While tablet sales continue to plummet - the IDC's recent figures show a 12.3 percent fall in Q2 2016 compared to the same period last year - it seems this isn't going to slow Apple down when it comes to releasing new models of the iPad.

A recent report from renowned analyst Ming-Chi Kuo, who has accurately predicted a number of Apple products, says that the Cupertino company will launch a 12.9-inch iPad Pro 2, a 10.5-inch iPad Pro, and low-cost 9.7-inch iPad in 2017. This will be followed in 2018 by a "revolutionary" new model that may feature a flexible AMOLED display.

We expect three new iPads (12.9" iPad Pro 2, new size 10.5" iPad Pro & low-cost 9.7" iPad) to be launched in 2017, though this may not drive shipment growth amid structural headwinds; 2017F shipments to fall 10-20% YoY. If the iPad comes in a larger size, such as a 10.5" model, we believe it will be helpful to bid for tenders within the commercial and education markets.

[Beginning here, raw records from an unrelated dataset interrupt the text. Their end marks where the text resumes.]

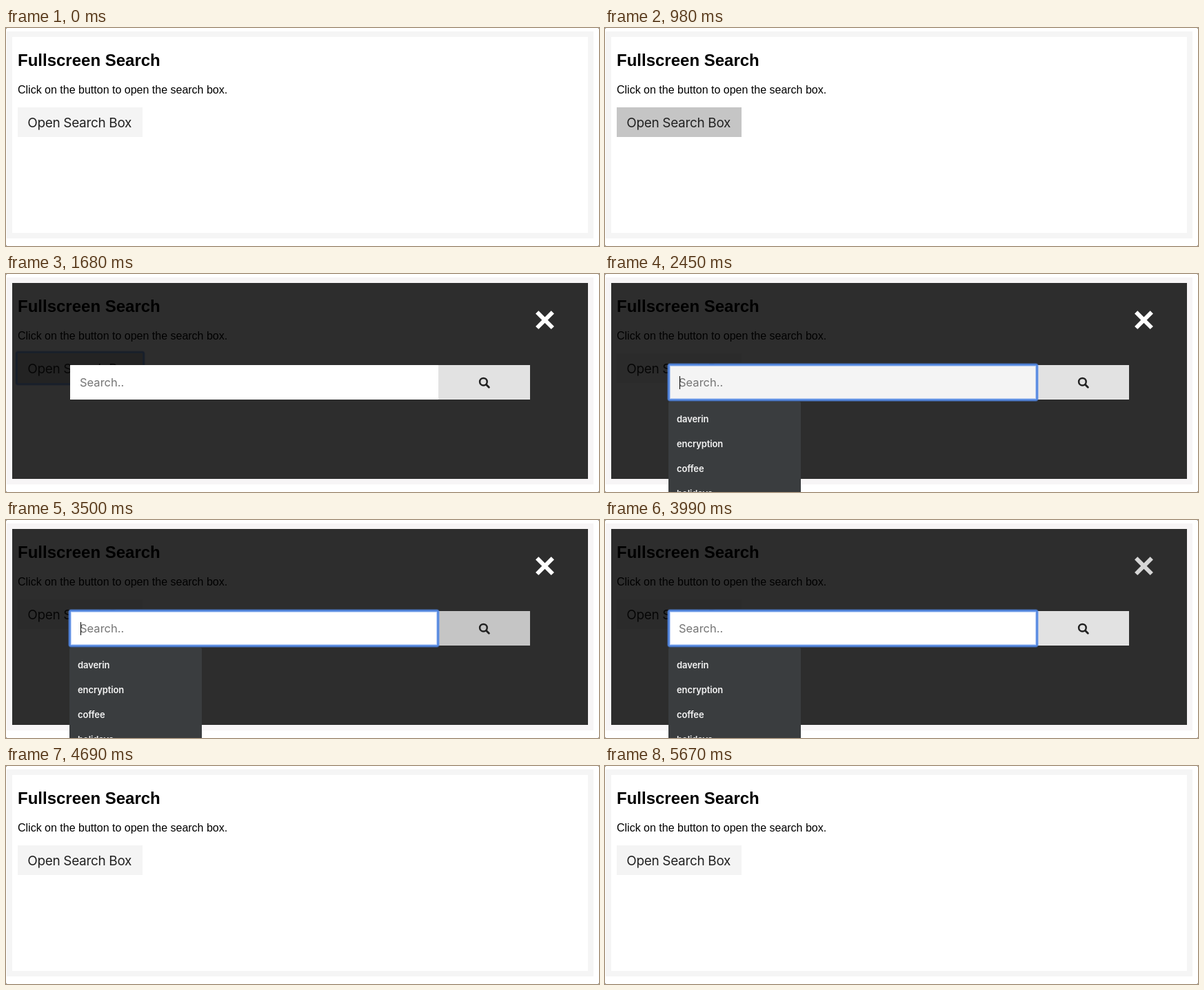
Animation, 860 px wide and 316 px high, one loop 5740 ms. Source, as an HTML page:

```html
<!DOCTYPE html>
<html lang="en">
<head>
<meta charset="utf-8">
<title>Fullscreen Search</title>
<style>
  html, body { margin: 0; width: 100%; height: 100%; overflow: hidden; background: #666; }
  svg { display: block; width: 860px; height: 316px; }
  .page { font-family: "Liberation Sans", Arial, sans-serif; }
  .ui { font-family: Inter, sans-serif; }
  .ring { fill: none; }
  .item { font-size: 13px; font-weight: 600; letter-spacing: -.1px; fill: #f4f4f4; }
</style>
</head>
<body>
<svg viewBox="0 0 860 316">
  <rect width="860" height="316" rx="2" fill="#fff"/>
  <rect id="frame" x="1" y="5" width="851" height="300" fill="#f5f5f5"/>
  <rect x="9" y="13" width="835" height="284" fill="#fff"/>

  <g class="page">
    <text x="17" y="55" font-size="24" font-weight="700">Fullscreen Search</text>
    <text x="17" y="95" font-size="16">Click on the button to open the search box.</text>
  </g>
  <g id="openRing" class="ring" opacity="0">
    <rect x="15.5" y="113.5" width="184" height="46" rx="2" stroke="#a9c4f4" stroke-width="5" opacity=".45"/>
    <rect x="15.5" y="113.5" width="184" height="46" rx="1.5" stroke="#84a9ec" stroke-width="2.6"/>
  </g>
  <rect id="openButton" x="17" y="115" width="181" height="43" fill="#f4f4f4"/>
  <text class="ui" x="31.3" y="144" font-size="19" letter-spacing="-.35" fill="#222">Open Search Box</text>

  <g id="overlay" class="ui" opacity="0">
    <rect x="9" y="13" width="835" height="284" fill="#000" fill-opacity=".824"/>
    <path id="close" d="M770.2 55.4l22.6 22.6m0-22.6l-22.6 22.6" fill="none" stroke="#fff" stroke-width="6"/>
    <rect id="input" x="93" y="132" width="534" height="50" fill="#fff"/>
    <rect id="go" x="627" y="132" width="133" height="50" fill="#e2e2e2"/>
    <g fill="none" stroke="#222" stroke-width="2.5">
      <circle cx="692.4" cy="156.2" r="5.3"/>
      <path d="M696.4 160.2l4 4" stroke-width="2.8" stroke-linecap="round"/>
    </g>
    <text x="107" y="163" font-size="16.5" fill="#757575">Search..</text>
    <rect id="caret" x="108" y="148" width="1" height="19" fill="#000" opacity="0"/>
    <g id="focus" opacity="0">
      <g class="ring">
        <rect x="92.5" y="131.5" width="534" height="51" rx="2" stroke="#4f86ee" stroke-width="5" opacity=".35"/>
        <rect x="92.5" y="131.5" width="534" height="51" rx="1.5" stroke="#5286e0" stroke-width="2.6"/>
      </g>
      <rect x="92" y="185" width="192" height="140" rx="2" fill="#3a3d3f"/>
      <g id="history"></g>
    </g>
  </g>
</svg>
<script>
  const LOOP = 5740;
  const $ = id => document.getElementById(id);

  ["daverin", "encryption", "coffee", "holidays"].forEach((word, i) => {
    const text = document.createElementNS("http://www.w3.org/2000/svg", "text");
    text.setAttribute("class", "item");
    text.setAttribute("x", 104);
    text.setAttribute("y", 215 + 36 * i);
    text.textContent = word;
    $("history").append(text);
  });

  // Each step is [time in ms, value], held until the next one.
  function hold(id, prop, ...steps) {
    const last = steps[steps.length - 1][1];
    const frames = [...steps, [LOOP, last]].map(([time, value]) =>
      ({ offset: time / LOOP, [prop]: value, easing: "steps(1, end)" }));
    $(id).animate(frames, { duration: LOOP, iterations: Infinity });
  }

  hold("openButton", "fill", [0, "#f4f4f4"], [840, "#c5c5c5"], [1750, "#f4f4f4"]);
  hold("openRing", "opacity", [0, 0], [1540, 1], [1750, 0]);
  hold("overlay", "opacity", [0, 0], [1680, 1], [4690, 0]);
  hold("frame", "fill", [0, "#f5f5f5"], [1680, "#f7f5f6"], [4690, "#f5f5f5"]);
  hold("focus", "opacity", [0, 0], [2450, 1], [4480, 0]);
  hold("input", "fill", [0, "#fff"], [2450, "#f4f4f4"], [3080, "#fff"]);
  hold("caret", "opacity", [0, 0], [2450, 1], [2870, .5], [2940, 0], [3500, 1], [3920, .5], [3990, 0]);
  hold("go", "fill", [0, "#e2e2e2"], [3500, "#c5c5c5"], [3640, "#e2e2e2"]);
  hold("close", "stroke", [0, "#fff"], [3780, "#d6d6d6"]);
</script>
</body>
</html>
```
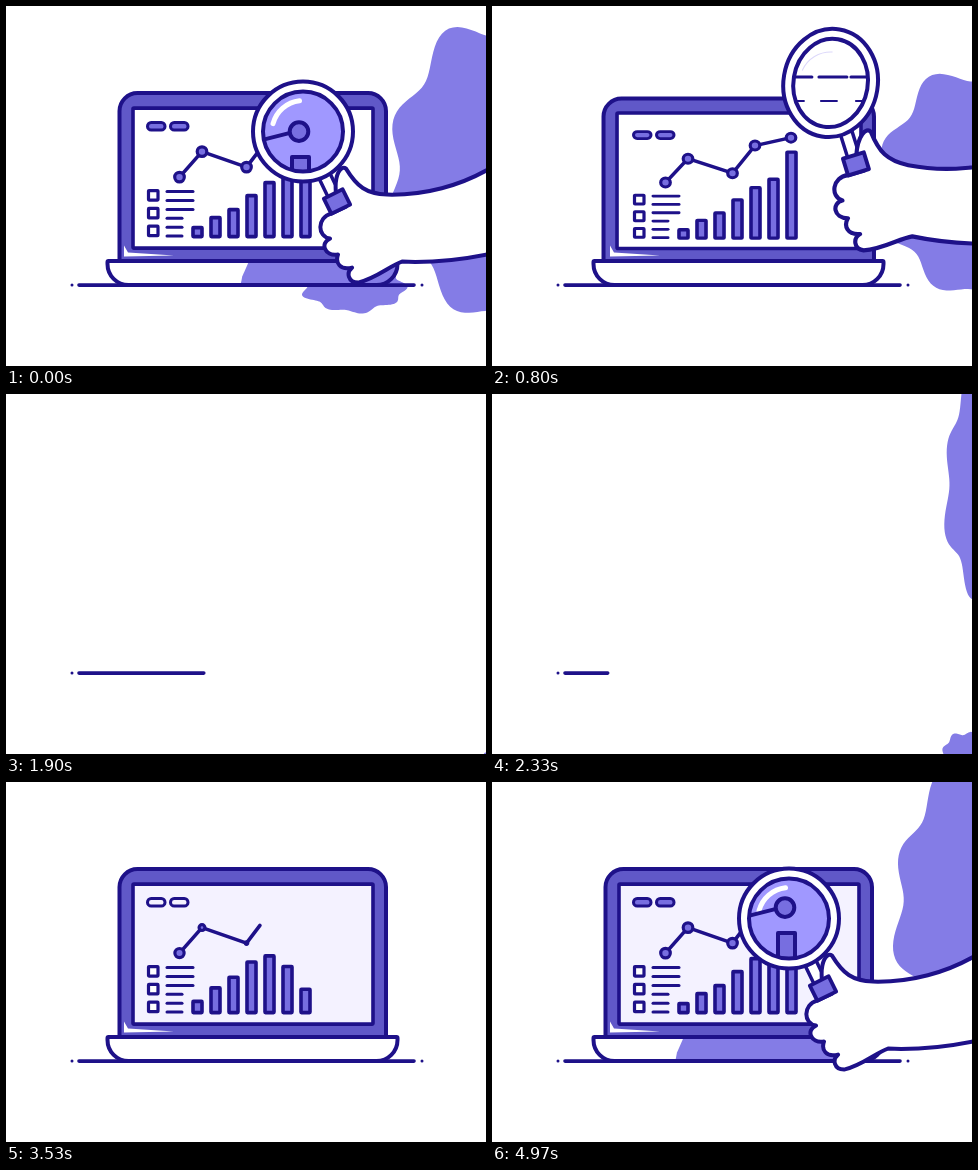
An HTML page with a canvas for the animation above (5 s loop, 480 by 360 pixels).

```html
<!DOCTYPE html>
<html lang="en">
<head>
<meta charset="utf-8">
<title>Laptop and magnifier</title>
<style>
html, body { margin: 0; width: 100%; height: 100%; overflow: hidden; background: #fff; }
canvas { display: block; }
</style>
</head>
<body>
<canvas id="stage" width="480" height="360"></canvas>
<script>
const c = document.getElementById('stage').getContext('2d');
const INK = '#1e1189', BLOB = '#847ce6', BEZEL = '#6058c8', ACCENT = '#776ee0', PALE = '#f4f2ff';
const LOOP = 5000;

const clamp = v => Math.max(0, Math.min(1, v));
const span = (t, from, to) => clamp((t - from) / (to - from));
const mix = (a, b, u) => Array.isArray(a) ? a.map((v, i) => v + (b[i] - v) * u) : a + (b - a) * u;
const back = (u, s) => 1 + (s + 1) * (u - 1) ** 3 + s * (u - 1) ** 2;

// Linear track: at(t, time, value, time, value, ...)
function at(t, ...keys) {
  if (t <= keys[0]) return keys[1];
  for (let i = 2; i < keys.length; i += 2) {
    if (t <= keys[i]) return mix(keys[i - 1], keys[i + 1], span(t, keys[i - 2], keys[i]));
  }
  return keys[keys.length - 1];
}

function paint(fill, width = 3.6) {
  if (fill) { c.fillStyle = fill; c.fill(); }
  if (width) { c.lineWidth = width; c.strokeStyle = INK; c.stroke(); }
}
function rect(x, y, w, h, r, fill, width) {
  c.beginPath();
  c.roundRect(x, y, w, h, r);
  paint(fill, width);
}
function dot(x, y, r, fill, width) {
  c.beginPath();
  c.arc(x, y, r, 0, 7);
  paint(fill, width);
}
function line(...p) {
  c.beginPath();
  for (let i = 0; i < p.length; i += 2) c.lineTo(p[i], p[i + 1]);
}

// Ellipse with a wavy edge
function blob([x, y, rx, ry]) {
  if (rx < 1) return;
  c.beginPath();
  for (let a = 0; a < 6.28; a += 0.03) {
    const r = 1 + 0.07 * Math.cos(9 * (a + 2.8)) + 0.03 * Math.sin(5 * a);
    c.lineTo(x + rx * r * Math.cos(a), y + ry * r * Math.sin(a));
  }
  paint(BLOB, 0);
}

function background(t) {
  const none = [530, 140, 0, 0];
  blob(at(t, 0, [510, 165, 125, 150], 800, [500, 177, 112, 114], 1150, none,
    1630, none, 2330, [500, 92, 46, 120], 2670, none,
    3750, none, 4170, [490, 140, 36, 60], 4970, [500, 120, 95, 138]));
  blob(at(t, 0, [348, 280, 50, 25], 700, [370, 278, 0, 0],
    3900, [396, 277, 0, 0], 4170, [396, 277, 14, 12], 4600, [390, 277, 0, 0]));
  blob(at(t, 1630, [490, 370, 0, 0], 2330, [475, 362, 25, 24], 2670, [490, 370, 0, 0]));
}

function ground(t) {
  const end = 73 + 335 * at(t, 1650, 1, 2050, 0, 2280, 0, 2680, 1);
  dot(66, 278.5, 1.5, INK, 0);
  if (end > 73) { line(73, 278.5, end, 278.5); paint(); }
  if (end > 407) dot(416, 278.5, 1.5, INK, 0);
}

const POINTS = [[173.5, 170.5], [196, 145], [240.5, 160.5], [263, 131], [299, 122.5]];
const BARS = [9, 19, 27, 41, 54, 63, 92];

function charts(t) {
  const shown = (from, time) => t < 1200 ? 1 : span(t, from, from + time);
  const grow = shown(3180, 200);
  for (const x of [141.5, 164.5]) {
    rect(x, 116, 17.5 * grow, 7.5, 3.7, shown(3700, 1) ? ACCENT : PALE, 3);
  }
  for (let i = 0; i < 6; i++) {
    const y = 185 + i * 8.9;
    if (i % 2 == 0) rect(142.5, y - 1, 9.5 * grow, 9.5, 0.5, '#fff', 3.2);
    line(161, y, 161 + (i < 3 ? 26 : 15) * grow, y);
    paint(null, 3);
  }
  BARS.forEach((h, i) => {
    const u = shown(3146 + 60 * i, 600), k = h * Math.max(0.02, back(u, 3.5));
    if (u) rect(187 + 18 * i, 230 - k, 9, k, 0.5, ACCENT);
  });

  let left = 158 * shown(3240, 445);
  const path = [...POINTS[0]];
  for (let i = 1; i < POINTS.length && left > 0; i++) {
    const [a, b] = [POINTS[i - 1], POINTS[i]], len = Math.hypot(b[0] - a[0], b[1] - a[1]);
    path.push(...mix(a, b, clamp(left / len)));
    left -= len;
  }
  line(...path);
  paint();
  POINTS.forEach(([x, y], i) => {
    const u = shown(3300 + 85 * i, 240);
    if (u) dot(x, y, 4.8 * u, ACCENT, 3.2);
  });
}

function laptop(t) {
  const b = at(t, 1180, 1, 1330, 0.54, 1600, 0, 2700, 0, 2820, 1);
  const k = t < 2000 ? 1 - span(t, 600, 1230) ** 3 : back(span(t, 2800, 3200), 3);
  const shut = at(t, 1180, 0, 1330, 1, 1560, 0, 2700, 0, 2770, 1, 2860, 0);
  const top = 278.5 - 24 * b;
  if (b <= 0) return;

  if (k > 0.02) {
    // The lid looks wider as it tips forward
    const h = 168 * k, r = Math.min(18, h / 2), wide = 11 * Math.sqrt(Math.max(0, 1 - k));
    rect(113.5 - wide, top - h, 266.5 + 2 * wide, h, [r, r, 0, 0], BEZEL, 4);
    rect(127 - wide, top - 153 * k, 240 + 2 * wide, 140 * k, 1, t < 1200 ? '#fff' : PALE);
    if (k > 0.5 && (t < 1200 || t > 3180)) {
      c.save();
      c.translate(0, 254);
      c.scale(1, 2 * Math.min(1, k) - 1);
      c.translate(0, -254);
      charts(t);
      c.restore();
    }
    if (k > 0.9) {
      line(118, 239, 122, 246, 168, 249, 118, 250);
      paint('#fff', 0);
    }
  }
  if (shut > 0.05) {
    const h = 27 * shut;
    rect(102, top - 2 - h, 289, h, [18 * shut, 18 * shut, 9 * shut, 9 * shut], '#fff', 4);
    line(114, top - 4, 379, top - 4);
    paint(null, 4);
  }

  const r = 3 + 18 * span(b, 0.54, 1), base = [101.5, top, 290, 278.5 - top, [1, 1, r, r]];
  const split = at(t, 0, 243, 650, 400, 3900, 400, 4170, 243, 4970, 192);
  rect(...base, '#fff', 0);
  c.save();
  c.clip();
  line(split, 254, 400, 254, 400, 280, split - 9, 280, split - 7, 270);
  paint(BLOB, 0);
  c.restore();
  rect(...base, null, 4);
}

const HAND = new Path2D(`M330 187C328 168 335 158 340 162C351 180 360 187 381 188
  C420 189 455 178 480 164L680 60V225L480 248C450 254 420 256 396 255
  C384 259 370 272 352 276C342 276 340 266 346 261C334 264 329 256 332 248
  C318 250 314 236 324 232C311 230 311 211 325 207L340 200Z`);

function magnifier(t) {
  const leaving = t < 1150;
  if (!leaving && t < 3650) return;
  const away = (leaving ? t / 1150 : 1 - span(t, 3650, 4970)) ** 6.2;
  const x = 331 + 310 * away, y = (leaving ? 195 : 206) - 355 * away, turn = 29 * Math.sqrt(away);
  const tint = at(t, 0, 1, 500, 0.7, 750, 0, 4170, 0, 4600, 1), clear = tint < 0.4;
  const lx = 297 - 0.45 * turn, ly = 125 - 0.6 * turn;
  const oval = inset => {
    c.beginPath();
    c.ellipse(lx, ly, 51 - 0.3 * turn - inset, 51 + 0.45 * turn - inset, 0, 0, 7);
  };

  c.save();
  c.translate(x, y);
  c.rotate(turn * Math.PI / 180);
  c.translate(-331, -195);

  line(lx + 5, ly + 10, 329, 191);
  paint(null, 15.5);
  c.strokeStyle = '#fff';
  c.lineWidth = 8.5;
  c.stroke();

  oval(1);
  paint('#fff', 4);
  oval(11);
  c.globalAlpha = tint;
  paint('#a098ff', 0);
  c.globalAlpha = 1;

  c.save();
  c.clip();
  c.beginPath();
  c.arc(lx, ly, 31, 3.4, 4.6);
  c.strokeStyle = clear ? '#dcd8fa' : '#fff';
  c.lineWidth = 1 + 4 * tint;
  c.stroke();
  c.setTransform(1, 0, 0, 1, 0, 0.6);
  if (leaving && clear) {
    for (const [dy, dash, width] of [[-6, [16, 7, 28, 4], 3], [18, [8, 17, 16, 19], 2]]) {
      c.setLineDash(dash);
      line(x - 60, y - 81 + dy, x + 12, y - 81 + dy);
      paint(null, width);
    }
    c.setLineDash([]);
  } else {
    if (!clear) {
      rect(286, 150.5, 17, 90, 0, ACCENT, 4);
      line(250, 135, 293, 124);
      paint(null, 4);
    }
    dot(293, 125, 9.3, clear ? '#fff' : ACCENT, 4);
  }
  c.restore();
  oval(11);
  paint(null, 4);

  c.translate(331, 195);
  c.scale(1 + 0.004 * turn, 1 + 0.004 * turn);
  c.translate(-331, -195);
  c.fillStyle = '#fff';
  c.fill(HAND);
  c.lineWidth = 4;
  c.stroke(HAND);
  c.translate(331, 195);
  c.rotate(-0.46);
  rect(-10.5, -8.5, 21, 17, 0, ACCENT, 3.8);
  c.restore();
}

function frame() {
  const t = performance.now() % LOOP;
  c.setTransform(1, 0, 0, 1, 0, 0);
  c.fillStyle = '#fff';
  c.fillRect(0, 0, 480, 360);
  c.translate(0, 0.6);
  c.lineCap = c.lineJoin = 'round';
  background(t);
  ground(t);
  laptop(t);
  magnifier(t);
  requestAnimationFrame(frame);
}
frame();
</script>
</body>
</html>
```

As a result, we expect Apple to launch a 10.5" iPad Pro in 2017. In addition, we estimate the 12.9" iPad Pro 2 and 10.5" iPad Pro will adopt the A10X processor, with TSMC being the sole supplier using 10nm process technology. The low-cost 9.7" model may adopt the A9X processor, which is also exclusively supplied by TSMC.

The current 7.9-inch iPad Mini is conspicuously absent from Kuo's report. While it could just be that the analyst has no predictions for device, there's been speculation that Apple will phase out the series, possibly because the introduction of larger iPhone models has lessened demand for the smaller iPads.

Kuo goes on to state that 2018 will be the year that the iPad receives a "radical" new design change. "Revolutionary iPad model likely to be introduced in 2018F at the earliest, with radical changes in form factor design & user behavior on adoption of flexible AMOLED panel," he writes.

Assuming Kuo is correct, and he usually is, it'll be interesting to see if the new iPads help turn the tablet market around. Most people who already own an iPad don't feel the need to upgrade, so Apple will have to give them some compelling reasons to spend the cash on a new device.